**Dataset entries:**
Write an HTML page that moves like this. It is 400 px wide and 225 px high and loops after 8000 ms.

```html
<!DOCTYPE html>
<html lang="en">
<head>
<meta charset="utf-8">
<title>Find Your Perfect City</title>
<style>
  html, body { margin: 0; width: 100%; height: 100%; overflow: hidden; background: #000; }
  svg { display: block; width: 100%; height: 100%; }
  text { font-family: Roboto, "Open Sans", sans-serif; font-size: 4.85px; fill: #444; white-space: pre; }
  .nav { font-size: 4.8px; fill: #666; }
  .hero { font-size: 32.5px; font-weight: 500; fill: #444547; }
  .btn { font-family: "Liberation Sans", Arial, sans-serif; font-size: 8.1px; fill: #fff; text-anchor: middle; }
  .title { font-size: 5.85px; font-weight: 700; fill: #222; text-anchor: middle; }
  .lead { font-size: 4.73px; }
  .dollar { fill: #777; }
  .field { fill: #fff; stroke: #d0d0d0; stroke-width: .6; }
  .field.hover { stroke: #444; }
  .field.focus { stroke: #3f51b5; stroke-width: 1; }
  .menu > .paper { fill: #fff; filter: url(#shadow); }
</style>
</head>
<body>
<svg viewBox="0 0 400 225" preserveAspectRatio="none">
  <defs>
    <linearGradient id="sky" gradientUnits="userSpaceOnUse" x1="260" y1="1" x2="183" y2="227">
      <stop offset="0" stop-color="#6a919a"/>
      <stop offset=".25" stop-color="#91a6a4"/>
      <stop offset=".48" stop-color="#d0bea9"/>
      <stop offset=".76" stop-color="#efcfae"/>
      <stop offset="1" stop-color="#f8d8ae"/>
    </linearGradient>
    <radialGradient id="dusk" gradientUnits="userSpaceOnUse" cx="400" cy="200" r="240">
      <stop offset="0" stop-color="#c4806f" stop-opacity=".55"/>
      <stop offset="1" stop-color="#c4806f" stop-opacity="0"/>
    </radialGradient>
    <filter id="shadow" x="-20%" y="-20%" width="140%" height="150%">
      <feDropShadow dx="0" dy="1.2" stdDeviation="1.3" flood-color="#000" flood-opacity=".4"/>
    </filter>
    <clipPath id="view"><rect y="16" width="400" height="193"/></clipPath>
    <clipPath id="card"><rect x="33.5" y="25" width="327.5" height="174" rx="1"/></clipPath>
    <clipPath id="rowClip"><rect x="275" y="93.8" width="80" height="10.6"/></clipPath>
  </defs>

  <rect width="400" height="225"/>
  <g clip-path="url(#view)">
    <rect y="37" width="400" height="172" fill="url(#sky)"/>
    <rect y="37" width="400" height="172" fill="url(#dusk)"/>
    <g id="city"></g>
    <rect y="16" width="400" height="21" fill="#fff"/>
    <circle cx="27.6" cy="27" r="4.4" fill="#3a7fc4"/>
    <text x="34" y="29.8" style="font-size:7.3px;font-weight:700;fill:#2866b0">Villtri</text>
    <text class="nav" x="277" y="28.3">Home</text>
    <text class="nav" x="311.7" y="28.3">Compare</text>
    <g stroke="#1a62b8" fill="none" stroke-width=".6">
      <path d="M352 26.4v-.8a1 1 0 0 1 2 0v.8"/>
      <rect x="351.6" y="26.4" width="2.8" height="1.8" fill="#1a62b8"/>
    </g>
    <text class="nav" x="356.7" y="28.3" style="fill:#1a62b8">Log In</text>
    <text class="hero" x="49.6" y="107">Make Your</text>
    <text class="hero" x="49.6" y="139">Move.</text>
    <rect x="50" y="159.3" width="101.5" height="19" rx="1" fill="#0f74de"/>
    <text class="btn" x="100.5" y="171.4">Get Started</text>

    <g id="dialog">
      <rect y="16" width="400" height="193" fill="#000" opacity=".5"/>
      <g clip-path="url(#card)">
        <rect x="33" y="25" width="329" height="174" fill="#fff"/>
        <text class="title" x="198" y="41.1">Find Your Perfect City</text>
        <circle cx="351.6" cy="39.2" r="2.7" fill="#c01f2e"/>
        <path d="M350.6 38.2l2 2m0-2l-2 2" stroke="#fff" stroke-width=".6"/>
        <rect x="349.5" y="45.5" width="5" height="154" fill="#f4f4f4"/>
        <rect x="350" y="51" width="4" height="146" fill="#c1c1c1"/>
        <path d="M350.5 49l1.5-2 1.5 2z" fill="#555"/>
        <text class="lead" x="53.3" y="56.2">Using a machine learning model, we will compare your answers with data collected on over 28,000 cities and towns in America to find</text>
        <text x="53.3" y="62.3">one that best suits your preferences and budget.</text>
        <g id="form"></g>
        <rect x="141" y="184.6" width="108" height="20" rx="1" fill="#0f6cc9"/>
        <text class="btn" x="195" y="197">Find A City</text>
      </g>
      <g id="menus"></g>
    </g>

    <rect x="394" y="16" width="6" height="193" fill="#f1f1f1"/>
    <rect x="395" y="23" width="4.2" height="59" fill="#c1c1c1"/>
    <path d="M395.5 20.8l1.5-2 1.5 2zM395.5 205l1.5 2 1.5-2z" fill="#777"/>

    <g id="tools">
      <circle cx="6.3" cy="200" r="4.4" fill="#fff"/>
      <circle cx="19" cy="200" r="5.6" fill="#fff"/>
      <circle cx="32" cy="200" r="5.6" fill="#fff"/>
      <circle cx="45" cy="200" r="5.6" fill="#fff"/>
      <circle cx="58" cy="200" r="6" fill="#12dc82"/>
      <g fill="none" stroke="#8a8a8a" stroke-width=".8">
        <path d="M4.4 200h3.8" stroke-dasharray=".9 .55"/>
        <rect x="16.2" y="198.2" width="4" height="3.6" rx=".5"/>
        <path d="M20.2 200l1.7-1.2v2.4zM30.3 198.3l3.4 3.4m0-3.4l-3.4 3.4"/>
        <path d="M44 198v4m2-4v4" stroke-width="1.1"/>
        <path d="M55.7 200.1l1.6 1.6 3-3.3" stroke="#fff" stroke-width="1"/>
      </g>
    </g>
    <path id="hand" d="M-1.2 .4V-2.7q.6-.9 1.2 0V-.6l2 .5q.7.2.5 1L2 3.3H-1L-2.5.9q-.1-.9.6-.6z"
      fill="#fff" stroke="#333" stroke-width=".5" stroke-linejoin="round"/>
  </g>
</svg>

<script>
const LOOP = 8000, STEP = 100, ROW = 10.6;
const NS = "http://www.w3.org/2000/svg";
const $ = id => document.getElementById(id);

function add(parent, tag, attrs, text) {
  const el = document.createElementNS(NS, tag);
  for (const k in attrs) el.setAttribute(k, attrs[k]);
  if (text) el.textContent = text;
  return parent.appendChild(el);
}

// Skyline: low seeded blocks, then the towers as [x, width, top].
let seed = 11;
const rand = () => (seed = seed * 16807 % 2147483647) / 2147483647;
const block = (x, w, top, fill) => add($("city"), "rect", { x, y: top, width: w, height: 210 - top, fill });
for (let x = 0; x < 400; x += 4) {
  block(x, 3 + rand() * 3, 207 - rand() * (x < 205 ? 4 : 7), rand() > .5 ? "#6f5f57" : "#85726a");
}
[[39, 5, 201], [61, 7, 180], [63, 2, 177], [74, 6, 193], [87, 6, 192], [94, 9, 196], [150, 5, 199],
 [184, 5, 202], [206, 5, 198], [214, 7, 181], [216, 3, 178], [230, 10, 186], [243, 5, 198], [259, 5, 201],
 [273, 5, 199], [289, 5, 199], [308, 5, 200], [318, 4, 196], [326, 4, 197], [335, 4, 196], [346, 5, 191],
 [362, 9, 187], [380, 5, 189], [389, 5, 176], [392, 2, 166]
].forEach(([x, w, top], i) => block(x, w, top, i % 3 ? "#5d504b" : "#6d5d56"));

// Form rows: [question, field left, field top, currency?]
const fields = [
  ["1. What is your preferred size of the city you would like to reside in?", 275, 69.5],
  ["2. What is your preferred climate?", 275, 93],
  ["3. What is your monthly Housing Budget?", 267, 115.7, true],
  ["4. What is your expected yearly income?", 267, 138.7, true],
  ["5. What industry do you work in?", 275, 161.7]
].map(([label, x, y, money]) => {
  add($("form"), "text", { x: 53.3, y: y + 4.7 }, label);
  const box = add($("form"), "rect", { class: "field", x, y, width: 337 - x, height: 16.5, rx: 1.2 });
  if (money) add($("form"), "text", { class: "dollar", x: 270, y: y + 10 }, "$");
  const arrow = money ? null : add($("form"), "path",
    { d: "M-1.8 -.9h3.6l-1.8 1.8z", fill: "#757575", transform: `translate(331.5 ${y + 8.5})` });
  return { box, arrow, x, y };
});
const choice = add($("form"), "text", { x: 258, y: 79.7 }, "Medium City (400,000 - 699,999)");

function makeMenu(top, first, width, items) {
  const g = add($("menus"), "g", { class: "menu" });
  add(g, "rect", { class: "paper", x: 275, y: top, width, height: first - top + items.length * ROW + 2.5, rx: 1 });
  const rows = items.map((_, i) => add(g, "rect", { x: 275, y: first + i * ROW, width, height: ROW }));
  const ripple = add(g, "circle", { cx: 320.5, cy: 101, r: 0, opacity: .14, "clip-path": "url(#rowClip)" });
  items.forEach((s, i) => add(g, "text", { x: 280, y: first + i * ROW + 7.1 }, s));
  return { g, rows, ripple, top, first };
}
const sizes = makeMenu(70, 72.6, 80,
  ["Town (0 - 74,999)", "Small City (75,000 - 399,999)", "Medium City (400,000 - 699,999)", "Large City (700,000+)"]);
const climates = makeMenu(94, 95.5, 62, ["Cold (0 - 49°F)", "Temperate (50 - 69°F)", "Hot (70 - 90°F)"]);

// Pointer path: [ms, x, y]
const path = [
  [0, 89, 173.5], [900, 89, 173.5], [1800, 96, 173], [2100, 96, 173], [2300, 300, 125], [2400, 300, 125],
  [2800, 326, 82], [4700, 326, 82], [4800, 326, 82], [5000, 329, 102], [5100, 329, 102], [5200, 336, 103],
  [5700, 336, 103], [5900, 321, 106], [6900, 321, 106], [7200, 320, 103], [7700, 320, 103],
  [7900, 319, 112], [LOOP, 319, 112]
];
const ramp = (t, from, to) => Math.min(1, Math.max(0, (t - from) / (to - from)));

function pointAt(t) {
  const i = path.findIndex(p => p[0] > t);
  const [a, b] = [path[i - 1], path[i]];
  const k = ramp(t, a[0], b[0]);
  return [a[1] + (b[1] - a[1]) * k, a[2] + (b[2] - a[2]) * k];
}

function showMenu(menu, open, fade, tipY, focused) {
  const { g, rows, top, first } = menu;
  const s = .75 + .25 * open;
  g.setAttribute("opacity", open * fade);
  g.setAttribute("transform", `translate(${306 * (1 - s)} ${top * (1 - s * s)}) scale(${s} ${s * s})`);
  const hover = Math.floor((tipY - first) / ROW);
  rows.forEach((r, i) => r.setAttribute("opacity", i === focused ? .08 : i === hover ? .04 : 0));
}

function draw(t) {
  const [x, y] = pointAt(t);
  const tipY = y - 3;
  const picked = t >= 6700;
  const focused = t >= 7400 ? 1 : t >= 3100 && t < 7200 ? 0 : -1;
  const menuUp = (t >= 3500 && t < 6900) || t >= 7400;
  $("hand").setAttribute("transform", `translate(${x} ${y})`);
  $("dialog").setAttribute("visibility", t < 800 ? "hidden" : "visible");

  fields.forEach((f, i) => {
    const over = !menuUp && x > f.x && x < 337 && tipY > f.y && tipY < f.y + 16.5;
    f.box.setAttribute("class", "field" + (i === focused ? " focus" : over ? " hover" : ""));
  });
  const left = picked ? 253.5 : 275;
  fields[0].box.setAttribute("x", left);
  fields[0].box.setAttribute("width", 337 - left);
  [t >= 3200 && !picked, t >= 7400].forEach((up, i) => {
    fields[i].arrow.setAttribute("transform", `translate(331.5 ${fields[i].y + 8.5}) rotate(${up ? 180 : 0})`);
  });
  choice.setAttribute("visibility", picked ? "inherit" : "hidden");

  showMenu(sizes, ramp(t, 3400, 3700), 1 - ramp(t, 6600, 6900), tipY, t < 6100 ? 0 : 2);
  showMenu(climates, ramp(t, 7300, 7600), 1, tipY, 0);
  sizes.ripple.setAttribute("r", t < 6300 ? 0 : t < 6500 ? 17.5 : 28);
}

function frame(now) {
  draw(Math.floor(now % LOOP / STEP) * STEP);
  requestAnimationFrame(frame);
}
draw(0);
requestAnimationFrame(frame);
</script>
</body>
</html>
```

**YOUR OBJECTIVE:** All lines with the word "money" are needed; pull them from the entries and copy each.

**EXERCISE OUTPUT:**
].map(([label, x, y, money]) => {
  if (money) add($("form"), "text", { class: "dollar", x: 270, y: y + 10 }, "$");
  const arrow = money ? null : add($("form"), "path",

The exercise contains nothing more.